▶ [Work request]: Copy every line that holds the string "auto" from the data below.
━━━━━━━━━━━━━━━━━━━━━━━━━━━━━━
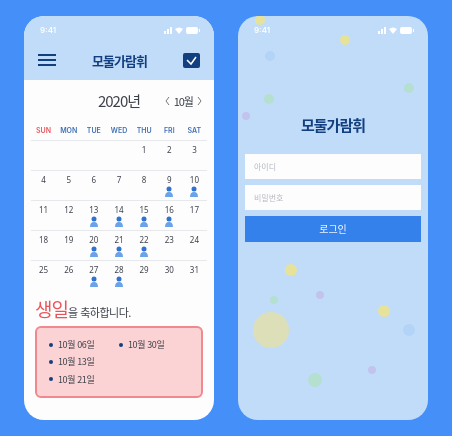
<!DOCTYPE html>
<html lang="ko">
<head>
<meta charset="utf-8">
<title>일정 앱 화면</title>
<style>
:root {
  --backdrop: #458ff8;
  --sky: #c1dcf9;
  --paper: #fdfdfe;
  --navy: #123f80;
  --action: #3581ec;
  --ink: #3c4048;
  --red: #e8545a;
  --pink: #fcd3d5;
  --pink-line: #f0898d;
  --rule: #e6e8ec;
  --hint: #b4b8be;
  --yellow: #e6e29a;
  --green: #b5e0d0;
  --violet: #c3c4ee;
}
* { box-sizing: border-box; margin: 0; padding: 0; }
html, body { width: 452px; height: 436px; overflow: hidden; }
body {
  background: var(--backdrop);
  color: var(--ink);
  font-family: "Noto Sans CJK KR", "Noto Sans", sans-serif;
  display: flex;
  justify-content: center;
  align-items: center;
  gap: 24px;
}
.screen {
  position: relative;
  width: 190px;
  height: 404px;
  border-radius: 20px;
  overflow: hidden;
}
.status {
  position: absolute;
  top: 0; left: 0; right: 0;
  height: 24px;
  padding: 4px 14px 0 16px;
  display: flex;
  justify-content: space-between;
  align-items: center;
  color: #fff;
  font: 600 8px/1 Inter, sans-serif;
}
.brand { color: var(--navy); font-weight: 700; letter-spacing: -1px; white-space: nowrap; }

.calendar-screen { background: var(--paper); }
.app-bar {
  height: 64px;
  padding: 24px 14px 0;
  background: var(--sky);
  display: flex;
  justify-content: space-between;
  align-items: center;
}
.app-bar .brand { font-size: 13px; }
.month-bar {
  position: relative;
  height: 42px;
  line-height: 42px;
  text-align: center;
  font-size: 15px;
  letter-spacing: -1px;
}
.month-picker {
  position: absolute;
  right: 12px; top: 0;
  height: 42px;
  display: flex;
  align-items: center;
  gap: 4px;
  font-size: 11px;
}
.weekdays, .days { display: grid; grid-template-columns: repeat(7, 1fr); padding: 0 7px; text-align: center; }
.weekdays { font: 600 7px/18px Inter, sans-serif; color: #3f6fb3; }
.weekdays .sunday { color: var(--red); }
.days { font: 8px/12px "Noto Sans", sans-serif; }
.days span { height: 30px; padding-top: 3px; border-top: 1px solid var(--rule); }
.days svg { display: block; margin: 0 auto; }
.birthdays { padding: 5px 11px 0; }
.birthdays h2 { font-size: 11px; line-height: 28px; font-weight: 400; letter-spacing: -0.5px; }
.birthdays strong { color: var(--red); font-size: 19px; font-weight: 400; letter-spacing: -1px; }
.birthdays ul {
  height: 72px;
  padding: 8px 12px;
  list-style: none;
  background: var(--pink);
  border: 2px solid var(--pink-line);
  border-radius: 6px;
  display: grid;
  grid-template: repeat(3, 1fr) / 1fr 1fr;
  grid-auto-flow: column;
  align-items: center;
  font-size: 9px;
  letter-spacing: -0.4px;
}
.birthdays li { display: flex; align-items: center; gap: 5px; }
.birthdays li::before { content: ""; width: 4px; height: 4px; border-radius: 50%; background: var(--navy); }

.login-screen { background: var(--sky); }
.confetti { position: absolute; inset: 0; }
.login-screen .brand { position: absolute; top: 96px; left: 0; right: 0; text-align: center; font-size: 15px; line-height: 26px; }
.login { position: absolute; top: 138px; left: 7px; right: 7px; }
.field, .submit { display: block; height: 25px; line-height: 25px; font-size: 8px; }
.field { margin-bottom: 6px; padding-left: 9px; background: var(--paper); color: var(--hint); }
.submit { height: 26px; line-height: 26px; background: var(--action); color: #fff; font-size: 10px; text-align: center; text-decoration: none; }
</style>
</head>
<body>
<svg width="0" height="0" style="position:absolute" aria-hidden="true">
  <defs>
    <g id="status-icons" fill="#fff">
      <rect x="0" y="5" width="2" height="3"/><rect x="3" y="3" width="2" height="5"/><rect x="6" y="1" width="2" height="7"/>
      <path d="M11 3Q15 0 19 3L15 8Z"/>
      <rect x="22" y="1" width="12" height="7" rx="2"/><rect x="35" y="3" width="1" height="3"/>
    </g>
    <g id="event-mark">
      <circle cx="5" cy="3" r="2.5" fill="#2f72cf"/>
      <path d="M1 11Q1 6 5 6T9 11Z" fill="#6ba3ea"/>
    </g>
  </defs>
</svg>

<main class="screen calendar-screen">
  <div class="status"><span>9:41</span><svg width="36" height="9" aria-hidden="true"><use href="#status-icons"/></svg></div>
  <header class="app-bar">
    <svg width="18" height="14" aria-label="메뉴" role="img"><path d="M0 2H18M0 7H18M0 12H18" stroke="#123f80" stroke-width="2"/></svg>
    <span class="brand">모둘가람휘</span>
    <svg width="17" height="16" aria-label="일정 확인" role="img"><rect y="1" width="17" height="15" rx="2" fill="#123f80"/><path d="M4 8L8 12L13 5" fill="none" stroke="#fff" stroke-width="1.5"/></svg>
  </header>
  <div class="month-bar">2020년
    <div class="month-picker">
      <svg width="5" height="10" aria-hidden="true"><path d="M4 1L1 5L4 9" fill="none" stroke="#777"/></svg>
      10월
      <svg width="5" height="10" aria-hidden="true"><path d="M1 1L4 5L1 9" fill="none" stroke="#777"/></svg>
    </div>
  </div>
  <div class="weekdays"><span class="sunday">SUN</span><span>MON</span><span>TUE</span><span>WED</span><span>THU</span><span>FRI</span><span>SAT</span></div>
  <div class="days">
    <span></span><span></span><span></span><span></span><span>1</span><span>2</span><span>3</span>
    <span>4</span><span>5</span><span>6</span><span>7</span><span>8</span>
    <span>9<svg width="10" height="12"><use href="#event-mark"/></svg></span>
    <span>10<svg width="10" height="12"><use href="#event-mark"/></svg></span>
    <span>11</span><span>12</span>
    <span>13<svg width="10" height="12"><use href="#event-mark"/></svg></span>
    <span>14<svg width="10" height="12"><use href="#event-mark"/></svg></span>
    <span>15<svg width="10" height="12"><use href="#event-mark"/></svg></span>
    <span>16<svg width="10" height="12"><use href="#event-mark"/></svg></span>
    <span>17</span>
    <span>18</span><span>19</span>
    <span>20<svg width="10" height="12"><use href="#event-mark"/></svg></span>
    <span>21<svg width="10" height="12"><use href="#event-mark"/></svg></span>
    <span>22<svg width="10" height="12"><use href="#event-mark"/></svg></span>
    <span>23</span><span>24</span>
    <span>25</span><span>26</span>
    <span>27<svg width="10" height="12"><use href="#event-mark"/></svg></span>
    <span>28<svg width="10" height="12"><use href="#event-mark"/></svg></span>
    <span>29</span><span>30</span><span>31</span>
  </div>
  <section class="birthdays">
    <h2><strong>생일</strong>을 축하합니다.</h2>
    <ul><li>10월 06일</li><li>10월 13일</li><li>10월 21일</li><li>10월 30일</li></ul>
  </section>
</main>

<section class="screen login-screen">
  <svg class="confetti" width="190" height="404" aria-hidden="true">
    <g fill="var(--yellow)">
      <circle cx="22" cy="4" r="5"/><circle cx="107" cy="24" r="5"/><circle cx="53" cy="254" r="6"/>
      <circle cx="33" cy="314" r="18" fill="#dcdfb8"/><circle cx="146" cy="295" r="6"/>
    </g>
    <g fill="var(--green)">
      <circle cx="31" cy="83" r="5"/><circle cx="171" cy="72" r="5"/><circle cx="36" cy="284" r="4"/><circle cx="77" cy="364" r="7"/>
    </g>
    <g fill="var(--violet)">
      <circle cx="8" cy="100" r="4"/><circle cx="82" cy="279" r="4"/><circle cx="134" cy="354" r="4"/>
    </g>
    <g fill="#b3d3f7"><circle cx="32" cy="40" r="5"/><circle cx="171" cy="314" r="6"/></g>
  </svg>
  <div class="status"><span>9:41</span><svg width="36" height="9" aria-hidden="true"><use href="#status-icons"/></svg></div>
  <h1 class="brand">모둘가람휘</h1>
  <div class="login">
    <span class="field">아이디</span>
    <span class="field">비밀번호</span>
    <a class="submit" href="#">로그인</a>
  </div>
</section>
</body>
</html>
━━━━━━━━━━━━━━━━━━━━━━━━━━━━━━
▶ [Result of this task]:
.days svg { display: block; margin: 0 auto; }
  grid-auto-flow: column;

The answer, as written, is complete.